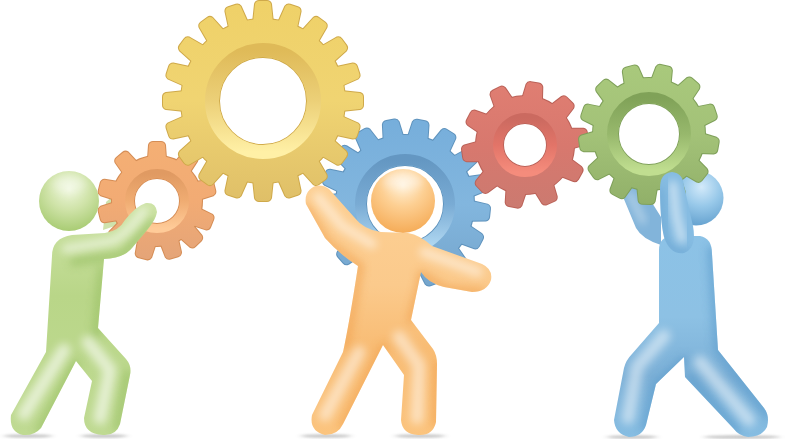
<!DOCTYPE html>
<html lang="en">
<head>
<meta charset="utf-8">
<title>Teamwork gears</title>
<style>
:root{
  --yellow-edge:#cfa94a; --blue-edge:#5f93bd; --red-edge:#bb6258; --green-edge:#7fa05a; --orange-edge:#d58d55;
  --paper:#fff;
}
html,body{margin:0;background:var(--paper);overflow:hidden}
svg{display:block;width:790px;height:439px}
.edge{stroke-width:2;stroke-linejoin:round}
.yellow{fill:var(--yellow-edge);stroke:var(--yellow-edge)}
.blue{fill:var(--blue-edge);stroke:var(--blue-edge)}
.red{fill:var(--red-edge);stroke:var(--red-edge)}
.green{fill:var(--green-edge);stroke:var(--green-edge)}
.orange{fill:var(--orange-edge);stroke:var(--orange-edge)}
.bevel{fill:none}
.shine{fill:none;stroke:#fff;stroke-linecap:round;stroke-linejoin:round;filter:url(#soft)}
.shade{fill:none;stroke-linecap:round;stroke-linejoin:round;filter:url(#soft)}
</style>
</head>
<body>
<svg viewBox="0 0 790 439" role="img" aria-label="Three figures holding up a chain of five coloured gears">
<defs>
  <filter id="soft" x="-50%" y="-50%" width="200%" height="200%"><feGaussianBlur stdDeviation="4"/></filter>
  <filter id="ground" x="-50%" y="-150%" width="200%" height="400%"><feGaussianBlur stdDeviation="3 1"/></filter>

  <linearGradient id="yellow-face" x1="0" y1="0" x2="0" y2="1"><stop offset="0" stop-color="#efd168"/><stop offset=".5" stop-color="#f0d472"/><stop offset="1" stop-color="#dfbf68"/></linearGradient>
  <linearGradient id="yellow-bevel" x1="0" y1="0" x2="0" y2="1"><stop offset="0" stop-color="#dfba58"/><stop offset=".5" stop-color="#ecd078"/><stop offset="1" stop-color="#fff0a6"/></linearGradient>
  <linearGradient id="blue-face" x1="0" y1="0" x2="0" y2="1"><stop offset="0" stop-color="#76aedb"/><stop offset=".5" stop-color="#82b6de"/><stop offset="1" stop-color="#74a4cb"/></linearGradient>
  <linearGradient id="blue-bevel" x1="0" y1="0" x2="0" y2="1"><stop offset="0" stop-color="#6497c2"/><stop offset=".5" stop-color="#79abd4"/><stop offset="1" stop-color="#b3daf3"/></linearGradient>
  <linearGradient id="red-face" x1="0" y1="0" x2="0" y2="1"><stop offset="0" stop-color="#e07e72"/><stop offset=".5" stop-color="#d8786e"/><stop offset="1" stop-color="#cb7a70"/></linearGradient>
  <linearGradient id="red-bevel" x1="0" y1="0" x2="0" y2="1"><stop offset="0" stop-color="#cb6a60"/><stop offset=".5" stop-color="#e27468"/><stop offset="1" stop-color="#f58c7c"/></linearGradient>
  <linearGradient id="green-face" x1="0" y1="0" x2="0" y2="1"><stop offset="0" stop-color="#a9c97c"/><stop offset=".5" stop-color="#a3c278"/><stop offset="1" stop-color="#91b069"/></linearGradient>
  <linearGradient id="green-bevel" x1="0" y1="0" x2="0" y2="1"><stop offset="0" stop-color="#80a258"/><stop offset=".5" stop-color="#97b86c"/><stop offset="1" stop-color="#c0de90"/></linearGradient>
  <linearGradient id="orange-face" x1="0" y1="0" x2="0" y2="1"><stop offset="0" stop-color="#f4af74"/><stop offset=".5" stop-color="#f2ab74"/><stop offset="1" stop-color="#e4a478"/></linearGradient>
  <linearGradient id="orange-bevel" x1="0" y1="0" x2="0" y2="1"><stop offset="0" stop-color="#e09a62"/><stop offset=".5" stop-color="#f0ac72"/><stop offset="1" stop-color="#ffcb98"/></linearGradient>

  <radialGradient id="lime-ball" cx=".5" cy=".3" r=".7"><stop offset="0" stop-color="#edf6da"/><stop offset=".5" stop-color="#cfe3a8"/><stop offset="1" stop-color="#a9cc74"/></radialGradient>
  <radialGradient id="peach-ball" cx=".5" cy=".25" r=".75"><stop offset="0" stop-color="#fff0d6"/><stop offset=".45" stop-color="#fdcf92"/><stop offset="1" stop-color="#f5ac58"/></radialGradient>
  <radialGradient id="sky-ball" cx=".6" cy=".3" r=".7"><stop offset="0" stop-color="#d3eafa"/><stop offset=".5" stop-color="#97c8e9"/><stop offset="1" stop-color="#67a3d0"/></radialGradient>
  <linearGradient id="lime-body" x1="0" y1="0" x2="0" y2="1"><stop offset="0" stop-color="#cde3a5"/><stop offset=".4" stop-color="#b9d688"/><stop offset="1" stop-color="#bfda92"/></linearGradient>
  <linearGradient id="peach-body" x1="0" y1="0" x2="0" y2="1"><stop offset="0" stop-color="#fdd094"/><stop offset=".4" stop-color="#fbca8c"/><stop offset=".65" stop-color="#f8bc74"/><stop offset="1" stop-color="#fbc47e"/></linearGradient>
  <linearGradient id="sky-body" x1="0" y1="0" x2="0" y2="1"><stop offset="0" stop-color="#8cc2e6"/><stop offset=".4" stop-color="#8dc1e4"/><stop offset=".7" stop-color="#7cb0d7"/><stop offset="1" stop-color="#86bde2"/></linearGradient>

  <path id="yellow-tooth" d="M-10-78L-8-97Q-7-100-4-100H4Q7-100 8-97L10-78Z"/>
  <path id="blue-tooth" d="M-10-66L-8-82Q-7-85-4-85H4Q7-85 8-82L10-66Z"/>
  <path id="red-tooth" d="M-10-45L-8-60Q-7-63-4-63H4Q7-63 8-60L10-45Z"/>
  <path id="green-tooth" d="M-10-52L-8-67Q-7-70-4-70H4Q7-70 8-67L10-52Z"/>
  <path id="orange-tooth" d="M-9-42L-8-56Q-7-59-4-59H4Q7-59 8-56L9-42Z"/>

  <g id="yellow-pair"><use href="#yellow-tooth"/><use href="#yellow-tooth" transform="rotate(180)"/></g>
  <g id="yellow-gear">
    <path fill-rule="evenodd" d="M-82 0A82 82 0 0 1 82 0A82 82 0 0 1-82 0ZM-44 0A44 44 0 0 0 44 0A44 44 0 0 0-44 0Z"/>
    <use href="#yellow-pair"/><use href="#yellow-pair" transform="rotate(18)"/><use href="#yellow-pair" transform="rotate(36)"/><use href="#yellow-pair" transform="rotate(54)"/><use href="#yellow-pair" transform="rotate(72)"/><use href="#yellow-pair" transform="rotate(90)"/><use href="#yellow-pair" transform="rotate(108)"/><use href="#yellow-pair" transform="rotate(126)"/><use href="#yellow-pair" transform="rotate(144)"/><use href="#yellow-pair" transform="rotate(162)"/>
  </g>
  <g id="blue-gear">
    <path fill-rule="evenodd" d="M-69 0A69 69 0 0 1 69 0A69 69 0 0 1-69 0ZM-39 0A39 39 0 0 0 39 0A39 39 0 0 0-39 0Z"/>
    <use href="#blue-tooth" transform="rotate(-10)"/><use href="#blue-tooth" transform="rotate(11)"/><use href="#blue-tooth" transform="rotate(32)"/><use href="#blue-tooth" transform="rotate(54)"/><use href="#blue-tooth" transform="rotate(75)"/><use href="#blue-tooth" transform="rotate(96)"/><use href="#blue-tooth" transform="rotate(117)"/><use href="#blue-tooth" transform="rotate(138)"/><use href="#blue-tooth" transform="rotate(160)"/><use href="#blue-tooth" transform="rotate(181)"/><use href="#blue-tooth" transform="rotate(202)"/><use href="#blue-tooth" transform="rotate(229)"/><use href="#blue-tooth" transform="rotate(250)"/><use href="#blue-tooth" transform="rotate(270)"/><use href="#blue-tooth" transform="rotate(289)"/><use href="#blue-tooth" transform="rotate(309)"/><use href="#blue-tooth" transform="rotate(329)"/>
  </g>
  <g id="red-gear">
    <path fill-rule="evenodd" d="M-49 0A49 49 0 0 1 49 0A49 49 0 0 1-49 0ZM-22 0A22 22 0 0 0 22 0A22 22 0 0 0-22 0Z"/>
    <use href="#red-tooth" transform="rotate(9)"/><use href="#red-tooth" transform="rotate(45)"/><use href="#red-tooth" transform="rotate(82)"/><use href="#red-tooth" transform="rotate(119)"/><use href="#red-tooth" transform="rotate(156)"/><use href="#red-tooth" transform="rotate(191)"/><use href="#red-tooth" transform="rotate(226)"/><use href="#red-tooth" transform="rotate(262)"/><use href="#red-tooth" transform="rotate(297)"/><use href="#red-tooth" transform="rotate(333)"/>
  </g>
  <g id="green-gear">
    <path fill-rule="evenodd" d="M-56 0A56 56 0 0 1 56 0A56 56 0 0 1-56 0ZM-31 0A31 31 0 0 0 31 0A31 31 0 0 0-31 0Z"/>
    <use href="#green-tooth" transform="rotate(-16)"/><use href="#green-tooth" transform="rotate(13)"/><use href="#green-tooth" transform="rotate(41)"/><use href="#green-tooth" transform="rotate(71)"/><use href="#green-tooth" transform="rotate(100)"/><use href="#green-tooth" transform="rotate(128)"/><use href="#green-tooth" transform="rotate(155)"/><use href="#green-tooth" transform="rotate(182)"/><use href="#green-tooth" transform="rotate(208)"/><use href="#green-tooth" transform="rotate(235)"/><use href="#green-tooth" transform="rotate(262)"/><use href="#green-tooth" transform="rotate(289)"/><use href="#green-tooth" transform="rotate(316)"/>
  </g>
  <g id="orange-gear">
    <path fill-rule="evenodd" d="M-45 0A45 45 0 0 1 45 0A45 45 0 0 1-45 0ZM-23 0A23 23 0 0 0 23 0A23 23 0 0 0-23 0Z"/>
    <use href="#orange-tooth"/><use href="#orange-tooth" transform="rotate(37)"/><use href="#orange-tooth" transform="rotate(76)"/><use href="#orange-tooth" transform="rotate(112)"/><use href="#orange-tooth" transform="rotate(136)"/><use href="#orange-tooth" transform="rotate(163)"/><use href="#orange-tooth" transform="rotate(194)"/><use href="#orange-tooth" transform="rotate(229)"/><use href="#orange-tooth" transform="rotate(256)"/><use href="#orange-tooth" transform="rotate(284)"/><use href="#orange-tooth" transform="rotate(321)"/>
  </g>
  <mask id="yellow-mask"><use href="#yellow-gear" fill="#fff"/></mask>
  <mask id="blue-mask"><use href="#blue-gear" fill="#fff"/></mask>
  <mask id="red-mask"><use href="#red-gear" fill="#fff"/></mask>
  <mask id="green-mask"><use href="#green-gear" fill="#fff"/></mask>
  <mask id="orange-mask"><use href="#orange-gear" fill="#fff"/></mask>

  <path id="lime-shape" d="M52 256Q52 238 72 235L105 233Q119 231 125 220Q136 206 146 203Q156 202 157 212Q156 219 148 229L132 248Q124 258 104 259L98 328L126 359Q132 366 130 375L120 424Q116 436 103 435Q84 434 84 418L92 381L76 361L41 428Q34 436 23 435Q9 432 11 415L46 352Z"/>
  <path id="peach-shape" d="M306 204C303 190 317 180 329 189L354 217Q364 230 381 232L408 233Q420 235 432 246L482 264Q493 269 491 280Q487 292 472 292L444 287Q428 283 421 272L411 320L433 349Q437 355 437 364L436 422Q433 436 418 435Q402 434 401 420L404 375L383 345L343 424Q338 435 325 435Q309 431 312 415L343 352Q349 325 358 266Q339 254 325 238Z"/>
  <path id="sky-shape" d="M659 250Q659 237 672 236H700Q712 238 712 254L718 350L764 408Q770 416 767 427Q762 437 748 437Q739 436 733 428L685 377L684 357L656 384L646 425Q642 437 629 437Q615 434 614 420L624 368Q626 360 632 354L659 323Z"/>
  <path id="sky-arm" d="M660 188Q660 173 672 172Q683 173 684 186L693 226Q697 248 684 253Q670 255 664 237Q660 220 660 188Z"/>
  <clipPath id="lime-clip"><use href="#lime-shape"/></clipPath>
  <clipPath id="peach-clip"><use href="#peach-shape"/></clipPath>
  <clipPath id="sky-clip"><use href="#sky-shape"/></clipPath>
  <clipPath id="sky-arm-clip"><use href="#sky-arm"/></clipPath>
</defs>

<g id="ground-shadows" fill="#8d8d8d" opacity=".45" filter="url(#ground)">
  <ellipse cx="28" cy="436" rx="24" ry="2"/><ellipse cx="104" cy="436" rx="23" ry="2"/>
  <ellipse cx="326" cy="436" rx="25" ry="2"/><ellipse cx="420" cy="436" rx="25" ry="2"/>
  <ellipse cx="632" cy="437" rx="25" ry="2"/><ellipse cx="742" cy="437" rx="38" ry="2"/>
</g>

<g id="figures-behind-gears">
  <path d="M106 202L116 193L121 224L103 230Z" fill="#cfe2ac"/>
  <circle cx="696" cy="198" r="27.5" fill="url(#sky-ball)"/>
  <path d="M621 192Q621 182 634 184Q645 186 649 198L661 217V245Q642 239 636 228Z" fill="#82b4da"/>
  <path class="shine" d="M630 194L643 221" stroke-width="6" opacity=".45"/>
</g>

<g id="gears">
  <g transform="translate(157 201)">
    <use href="#orange-gear" class="edge orange"/>
    <circle r="60" fill="url(#orange-face)" mask="url(#orange-mask)"/>
    <circle class="bevel" r="27.5" stroke="url(#orange-bevel)" stroke-width="9"/>
  </g>
  <g transform="translate(405 204)">
    <use href="#blue-gear" class="edge blue"/>
    <circle r="86" fill="url(#blue-face)" mask="url(#blue-mask)"/>
    <circle class="bevel" r="44.5" stroke="url(#blue-bevel)" stroke-width="11"/>
  </g>
  <g transform="translate(263 101)">
    <use href="#yellow-gear" class="edge yellow"/>
    <circle r="101" fill="url(#yellow-face)" mask="url(#yellow-mask)"/>
    <circle class="bevel" r="51" stroke="url(#yellow-bevel)" stroke-width="14"/>
  </g>
  <g transform="translate(525 145)">
    <use href="#red-gear" class="edge red"/>
    <circle r="64" fill="url(#red-face)" mask="url(#red-mask)"/>
    <circle class="bevel" r="27" stroke="url(#red-bevel)" stroke-width="10"/>
  </g>
  <g transform="translate(649 134)">
    <use href="#green-gear" class="edge green"/>
    <circle r="71" fill="url(#green-face)" mask="url(#green-mask)"/>
    <circle class="bevel" r="36.5" stroke="url(#green-bevel)" stroke-width="11"/>
  </g>
</g>

<g id="lime-figure">
  <circle cx="69" cy="201" r="30" fill="url(#lime-ball)"/>
  <ellipse cx="69" cy="184" rx="17" ry="9" fill="#fff" opacity=".4" filter="url(#soft)"/>
  <use href="#lime-shape" fill="url(#lime-body)"/>
  <g clip-path="url(#lime-clip)">
    <path class="shade" d="M74 262Q95 258 122 256L152 222M102 270L96 335M128 374L118 428M76 364L40 430" stroke="#94bd60" stroke-width="8" opacity=".65"/>
    <path class="shine" d="M66 249L112 241Q125 236 144 211" stroke-width="9" opacity=".55"/>
    <path class="shine" d="M64 350L24 414M88 342L110 370L100 418" stroke-width="13" opacity=".6"/>
  </g>
</g>

<g id="peach-figure">
  <circle cx="403" cy="201" r="32" fill="url(#peach-ball)"/>
  <ellipse cx="403" cy="181" rx="20" ry="8" fill="#fff" opacity=".45" filter="url(#soft)"/>
  <use href="#peach-shape" fill="url(#peach-body)"/>
  <g clip-path="url(#peach-clip)">
    <path class="shade" d="M306 208L327 242L360 266L346 345M421 274L446 289L482 292M422 276L411 320M438 364L436 424M384 346L343 426" stroke="#f09d48" stroke-width="7" opacity=".65"/>
    <path class="shine" d="M318 197L342 226L372 244M424 252L478 272" stroke-width="10" opacity=".5"/>
    <path class="shine" d="M359 352L325 415M399 337L419 365L417 418" stroke-width="13" opacity=".5"/>
  </g>
</g>

<g id="sky-figure">
  <use href="#sky-shape" fill="url(#sky-body)"/>
  <g clip-path="url(#sky-clip)">
    <path class="shade" d="M712 250L718 350L768 414M684 360L656 386L646 428M690 378L736 430" stroke="#5c9bcb" stroke-width="9" opacity=".65"/>
    <path class="shine" d="M664 336L637 367L628 418M700 362L749 420" stroke-width="13" opacity=".5"/>
  </g>
  <use href="#sky-arm" fill="#86bce2"/>
  <g clip-path="url(#sky-arm-clip)">
    <path class="shade" d="M660 190L664 238Q672 255 688 252" stroke="#5f9ccb" stroke-width="6" opacity=".6"/>
    <path class="shine" d="M673 185L676 215L682 239" stroke-width="9" opacity=".55"/>
  </g>
</g>
</svg>
</body>
</html>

= = = = = = =

Out of the records above, pick each line that contains the string "clipPath".

● **PROBLEM SOLUTION**:
  <clipPath id="lime-clip"><use href="#lime-shape"/></clipPath>
  <clipPath id="peach-clip"><use href="#peach-shape"/></clipPath>
  <clipPath id="sky-clip"><use href="#sky-shape"/></clipPath>
  <clipPath id="sky-arm-clip"><use href="#sky-arm"/></clipPath>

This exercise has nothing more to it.